Nucleosides can be phosphorylated by specific kinases in the cell, producing nucleotides, which are the molecular building blocks of DNA and RNA.

Saccharides

Monosaccharides are carbohydrates in the form of simple sugars.

Disaccharides are formed from two monosaccharides joined together. Monosaccharides and disaccharides are sweet, water soluble, and crystalline. Examples of monosaccharides include the hexoses (glucose, fructose, and galactose) and pentoses (ribose, deoxyribose). Examples of disaccharides include sucrose, maltose, and lactose.

Polysaccharides are polymerized monosaccharides, complex unsweet carbohydrates. They are, generally, large and often have a complex, branched, connectivity. They are insoluble in water and do not form crystals. Examples include starch, cellulose, and glycogen. Shorter polysaccharides, with 2-15 monomers, are sometimes known as oligosaccharides.

Lipids

Lipids are chiefly fatty acid esters, and are the basic building blocks of biological membranes. Another biological role is energy storage (e.g., triglycerides). Most lipids consist of a polar or hydrophilic head and one to three nonpolar or hydrophobic fatty acid tails, and therefore they are amphiphilic. Fatty acids consist of unbranched chains of carbon atoms that are connected by single bonds alone (saturated fatty acids) or by both single and double bonds (unsaturated fatty acids). The chains are usually 14-24 carbon groups long.

For lipids present in biological membranes, the hydrophilic head is from one of three classes:

Hormones

Hormones are produced in the endocrine glands, where they are excreted into the bloodstream. They perform a wide range of roles in the various organs including the regulation of metabolic pathways and the regulation of membrane transport processes.

Hormones may be grouped into three structural classes:

Amino acids


Amino acids are molecules that contain both amino and carboxylic acid functional groups. ( In biochemistry, the term amino acid is used when referring to those amino acids in which the amino and carboxylate functionalities are attached to the same carbon, plus proline which is not actually an amino acid).

Amino acids are the building blocks of long polymer chains. With 2-10 amino acids such chains are called peptides, with 10-100 they are often called polypeptides, and longer chains are known as proteins. These protein structures have many structural and functional roles in organisms.

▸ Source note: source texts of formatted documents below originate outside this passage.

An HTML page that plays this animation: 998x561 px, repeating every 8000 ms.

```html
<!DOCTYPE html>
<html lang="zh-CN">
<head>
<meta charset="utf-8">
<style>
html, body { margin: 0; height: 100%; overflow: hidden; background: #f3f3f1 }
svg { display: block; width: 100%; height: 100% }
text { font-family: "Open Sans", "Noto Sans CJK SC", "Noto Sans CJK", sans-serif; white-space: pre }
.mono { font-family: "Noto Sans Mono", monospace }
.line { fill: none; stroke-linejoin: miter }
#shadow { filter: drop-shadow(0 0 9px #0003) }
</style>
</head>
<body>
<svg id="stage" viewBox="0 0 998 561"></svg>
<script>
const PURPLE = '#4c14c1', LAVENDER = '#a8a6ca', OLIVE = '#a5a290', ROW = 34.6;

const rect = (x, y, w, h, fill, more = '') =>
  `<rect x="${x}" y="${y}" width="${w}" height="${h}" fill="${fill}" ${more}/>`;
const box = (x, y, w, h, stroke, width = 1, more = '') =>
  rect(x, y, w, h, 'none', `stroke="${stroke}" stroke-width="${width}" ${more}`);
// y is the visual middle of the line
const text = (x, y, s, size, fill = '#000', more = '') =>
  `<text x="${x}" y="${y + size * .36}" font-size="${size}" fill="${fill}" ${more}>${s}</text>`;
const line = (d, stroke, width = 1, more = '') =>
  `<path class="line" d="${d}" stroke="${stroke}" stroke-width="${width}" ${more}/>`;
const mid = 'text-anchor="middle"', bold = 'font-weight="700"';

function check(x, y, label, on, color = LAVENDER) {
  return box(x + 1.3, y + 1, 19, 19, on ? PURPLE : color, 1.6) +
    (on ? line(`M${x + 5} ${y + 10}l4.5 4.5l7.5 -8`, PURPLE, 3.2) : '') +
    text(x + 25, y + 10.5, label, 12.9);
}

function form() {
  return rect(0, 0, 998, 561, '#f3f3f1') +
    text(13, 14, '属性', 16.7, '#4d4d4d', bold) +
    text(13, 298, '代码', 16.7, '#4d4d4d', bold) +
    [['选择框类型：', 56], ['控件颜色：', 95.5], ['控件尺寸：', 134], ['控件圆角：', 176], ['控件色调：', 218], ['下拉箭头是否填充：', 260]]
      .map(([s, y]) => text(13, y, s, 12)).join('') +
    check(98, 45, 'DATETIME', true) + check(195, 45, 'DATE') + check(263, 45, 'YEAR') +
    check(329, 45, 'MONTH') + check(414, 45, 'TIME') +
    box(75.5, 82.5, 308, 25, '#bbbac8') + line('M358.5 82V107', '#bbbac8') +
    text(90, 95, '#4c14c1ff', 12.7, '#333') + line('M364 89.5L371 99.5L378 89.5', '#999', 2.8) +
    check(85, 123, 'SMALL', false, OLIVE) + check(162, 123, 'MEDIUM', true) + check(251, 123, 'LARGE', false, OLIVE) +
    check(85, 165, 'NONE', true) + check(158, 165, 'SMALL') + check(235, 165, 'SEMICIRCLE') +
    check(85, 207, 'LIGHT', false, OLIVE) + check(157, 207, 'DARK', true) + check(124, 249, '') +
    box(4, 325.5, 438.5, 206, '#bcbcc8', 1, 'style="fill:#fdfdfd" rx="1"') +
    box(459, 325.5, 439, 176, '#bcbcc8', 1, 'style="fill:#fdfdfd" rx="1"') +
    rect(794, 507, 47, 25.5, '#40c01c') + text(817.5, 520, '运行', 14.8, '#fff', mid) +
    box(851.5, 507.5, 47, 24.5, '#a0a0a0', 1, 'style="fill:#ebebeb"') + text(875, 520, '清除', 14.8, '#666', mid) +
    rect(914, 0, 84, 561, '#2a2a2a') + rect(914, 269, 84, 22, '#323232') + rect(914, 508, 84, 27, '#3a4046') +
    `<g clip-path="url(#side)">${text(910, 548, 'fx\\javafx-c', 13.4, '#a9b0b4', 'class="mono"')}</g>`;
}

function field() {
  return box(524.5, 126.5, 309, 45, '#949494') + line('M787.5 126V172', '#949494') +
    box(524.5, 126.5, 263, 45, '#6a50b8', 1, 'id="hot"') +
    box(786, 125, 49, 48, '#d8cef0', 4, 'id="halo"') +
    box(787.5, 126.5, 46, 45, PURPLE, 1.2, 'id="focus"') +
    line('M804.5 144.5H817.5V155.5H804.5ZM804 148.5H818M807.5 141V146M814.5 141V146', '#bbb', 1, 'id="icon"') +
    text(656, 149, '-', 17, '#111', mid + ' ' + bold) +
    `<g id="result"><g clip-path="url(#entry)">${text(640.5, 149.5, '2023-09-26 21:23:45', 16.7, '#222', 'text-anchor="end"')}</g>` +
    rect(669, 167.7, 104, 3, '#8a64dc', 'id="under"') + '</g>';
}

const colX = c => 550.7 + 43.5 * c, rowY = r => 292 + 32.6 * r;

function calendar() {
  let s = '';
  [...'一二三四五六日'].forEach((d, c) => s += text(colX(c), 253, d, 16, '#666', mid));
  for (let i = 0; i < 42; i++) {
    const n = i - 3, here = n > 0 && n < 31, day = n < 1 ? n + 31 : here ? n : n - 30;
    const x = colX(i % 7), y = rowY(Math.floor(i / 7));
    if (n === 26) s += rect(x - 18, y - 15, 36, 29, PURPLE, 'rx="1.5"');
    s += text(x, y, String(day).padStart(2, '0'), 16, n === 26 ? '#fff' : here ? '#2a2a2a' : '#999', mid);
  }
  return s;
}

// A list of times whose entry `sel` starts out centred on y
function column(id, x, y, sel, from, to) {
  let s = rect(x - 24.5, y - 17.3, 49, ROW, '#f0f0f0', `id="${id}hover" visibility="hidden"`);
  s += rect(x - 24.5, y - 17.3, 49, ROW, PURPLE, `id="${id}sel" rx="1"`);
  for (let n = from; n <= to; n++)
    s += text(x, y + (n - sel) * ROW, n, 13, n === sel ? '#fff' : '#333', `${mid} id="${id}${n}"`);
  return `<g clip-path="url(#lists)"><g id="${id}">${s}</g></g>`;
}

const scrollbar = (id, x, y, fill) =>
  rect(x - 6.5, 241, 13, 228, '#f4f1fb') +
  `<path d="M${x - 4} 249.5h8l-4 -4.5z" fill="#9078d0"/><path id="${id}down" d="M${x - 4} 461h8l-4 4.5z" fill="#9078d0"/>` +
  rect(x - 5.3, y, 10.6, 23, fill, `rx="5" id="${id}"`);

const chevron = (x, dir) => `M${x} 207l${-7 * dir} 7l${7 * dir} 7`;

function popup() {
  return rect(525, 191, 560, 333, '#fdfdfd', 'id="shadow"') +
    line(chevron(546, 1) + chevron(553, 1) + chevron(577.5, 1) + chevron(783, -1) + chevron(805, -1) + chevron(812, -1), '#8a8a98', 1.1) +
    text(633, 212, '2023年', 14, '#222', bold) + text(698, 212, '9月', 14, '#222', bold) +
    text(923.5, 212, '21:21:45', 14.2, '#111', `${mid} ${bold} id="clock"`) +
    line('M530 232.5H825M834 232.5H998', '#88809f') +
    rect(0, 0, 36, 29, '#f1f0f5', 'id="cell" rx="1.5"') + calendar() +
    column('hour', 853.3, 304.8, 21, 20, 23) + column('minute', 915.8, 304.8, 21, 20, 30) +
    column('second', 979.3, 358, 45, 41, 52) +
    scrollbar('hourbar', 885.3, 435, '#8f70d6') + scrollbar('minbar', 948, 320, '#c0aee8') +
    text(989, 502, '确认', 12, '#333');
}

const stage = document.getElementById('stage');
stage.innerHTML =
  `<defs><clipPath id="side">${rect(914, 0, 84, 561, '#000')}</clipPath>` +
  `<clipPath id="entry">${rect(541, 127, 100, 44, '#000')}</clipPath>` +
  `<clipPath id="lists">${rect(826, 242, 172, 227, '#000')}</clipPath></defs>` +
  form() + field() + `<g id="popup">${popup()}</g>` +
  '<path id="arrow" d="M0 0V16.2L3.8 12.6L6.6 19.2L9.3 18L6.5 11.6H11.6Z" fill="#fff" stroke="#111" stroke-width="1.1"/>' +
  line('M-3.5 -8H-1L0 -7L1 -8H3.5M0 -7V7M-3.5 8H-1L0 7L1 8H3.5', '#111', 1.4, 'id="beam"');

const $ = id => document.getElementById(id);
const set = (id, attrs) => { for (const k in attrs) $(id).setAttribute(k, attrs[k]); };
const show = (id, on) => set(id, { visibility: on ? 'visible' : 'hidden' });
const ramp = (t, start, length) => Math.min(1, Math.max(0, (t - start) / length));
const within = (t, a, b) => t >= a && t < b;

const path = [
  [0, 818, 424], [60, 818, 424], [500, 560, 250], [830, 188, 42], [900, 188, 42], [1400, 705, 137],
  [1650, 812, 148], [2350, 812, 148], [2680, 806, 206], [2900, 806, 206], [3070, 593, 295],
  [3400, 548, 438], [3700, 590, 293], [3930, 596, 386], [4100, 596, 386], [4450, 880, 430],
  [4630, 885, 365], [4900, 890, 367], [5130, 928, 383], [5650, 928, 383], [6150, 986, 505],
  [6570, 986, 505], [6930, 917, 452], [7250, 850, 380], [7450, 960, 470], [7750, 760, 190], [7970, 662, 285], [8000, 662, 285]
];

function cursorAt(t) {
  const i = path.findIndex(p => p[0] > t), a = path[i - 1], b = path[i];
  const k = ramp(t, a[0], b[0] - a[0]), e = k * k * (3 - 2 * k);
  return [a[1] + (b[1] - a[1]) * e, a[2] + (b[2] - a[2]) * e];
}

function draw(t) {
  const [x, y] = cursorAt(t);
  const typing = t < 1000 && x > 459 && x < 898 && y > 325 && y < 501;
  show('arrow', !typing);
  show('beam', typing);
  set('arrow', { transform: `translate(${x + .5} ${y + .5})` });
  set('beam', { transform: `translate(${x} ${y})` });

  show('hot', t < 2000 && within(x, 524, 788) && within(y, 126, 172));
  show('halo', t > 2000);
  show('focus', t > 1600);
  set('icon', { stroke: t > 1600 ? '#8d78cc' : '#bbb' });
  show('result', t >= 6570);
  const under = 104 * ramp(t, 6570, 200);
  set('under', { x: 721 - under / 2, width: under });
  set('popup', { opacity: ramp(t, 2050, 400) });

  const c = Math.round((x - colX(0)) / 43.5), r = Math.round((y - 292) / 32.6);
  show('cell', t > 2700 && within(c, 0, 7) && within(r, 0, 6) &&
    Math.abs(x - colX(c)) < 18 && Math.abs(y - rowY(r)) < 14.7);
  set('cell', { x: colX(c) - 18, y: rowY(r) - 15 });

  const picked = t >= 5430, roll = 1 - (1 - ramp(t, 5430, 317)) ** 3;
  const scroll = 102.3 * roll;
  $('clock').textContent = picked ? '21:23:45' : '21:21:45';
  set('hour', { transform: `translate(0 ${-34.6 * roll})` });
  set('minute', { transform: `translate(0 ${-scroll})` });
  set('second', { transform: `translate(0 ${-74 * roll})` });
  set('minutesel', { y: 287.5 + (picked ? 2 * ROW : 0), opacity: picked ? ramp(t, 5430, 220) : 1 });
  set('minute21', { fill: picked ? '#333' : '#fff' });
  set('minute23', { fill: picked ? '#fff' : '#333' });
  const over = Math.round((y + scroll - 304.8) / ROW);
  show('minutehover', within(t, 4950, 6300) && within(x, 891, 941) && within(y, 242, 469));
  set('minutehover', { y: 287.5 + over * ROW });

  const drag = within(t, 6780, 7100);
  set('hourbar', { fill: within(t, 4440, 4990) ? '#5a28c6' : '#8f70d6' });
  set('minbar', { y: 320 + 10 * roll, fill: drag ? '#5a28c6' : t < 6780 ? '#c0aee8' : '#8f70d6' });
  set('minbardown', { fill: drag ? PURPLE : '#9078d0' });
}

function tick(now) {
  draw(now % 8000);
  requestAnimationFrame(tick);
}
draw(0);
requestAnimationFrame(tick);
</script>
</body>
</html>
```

There are twenty amino acids that are encoded by the standard genetic code, but there are more than 500 natural amino acids. When amino acids other than the set of twenty are observed in proteins, this is usually the result of modification after translation (protein synthesis). Only two amino acids other than the standard twenty are known to be incorporated into proteins during translation, in certain organisms:

Besides those used in protein synthesis, other biologically important amino acids include carnitine (used in lipid transport within a cell), ornithine, GABA and taurine.

Protein structure


The particular series of amino acids that form a protein is known as that protein's primary structure.  Proteins have several, well-classified, elements of local structure and these are termed secondary structure.  The overall 3D structure of a protein is termed its tertiary structure.  Proteins often aggregate into macromolecular structures, or quaternary structure.

Metalloproteins

A metalloprotein is a protein that contains a metal cofactor. The metal may be an isolated ion or may be coordinated with an nonprotein organic compound, such as the porphyrin group found in hemoproteins. In some cases, the metal is coordinated with both a side chain of the protein and an inorganic nonmetallic ion. This type of protein-metal-nonmetal structure is found in iron-sulfur clusters.

Vitamins

A vitamin is a compound that can not be synthesized by a given organism but is nonetheless vital to its survival or health. These compounds must be absorbed, or eaten, but typically only in trace quantities.

See also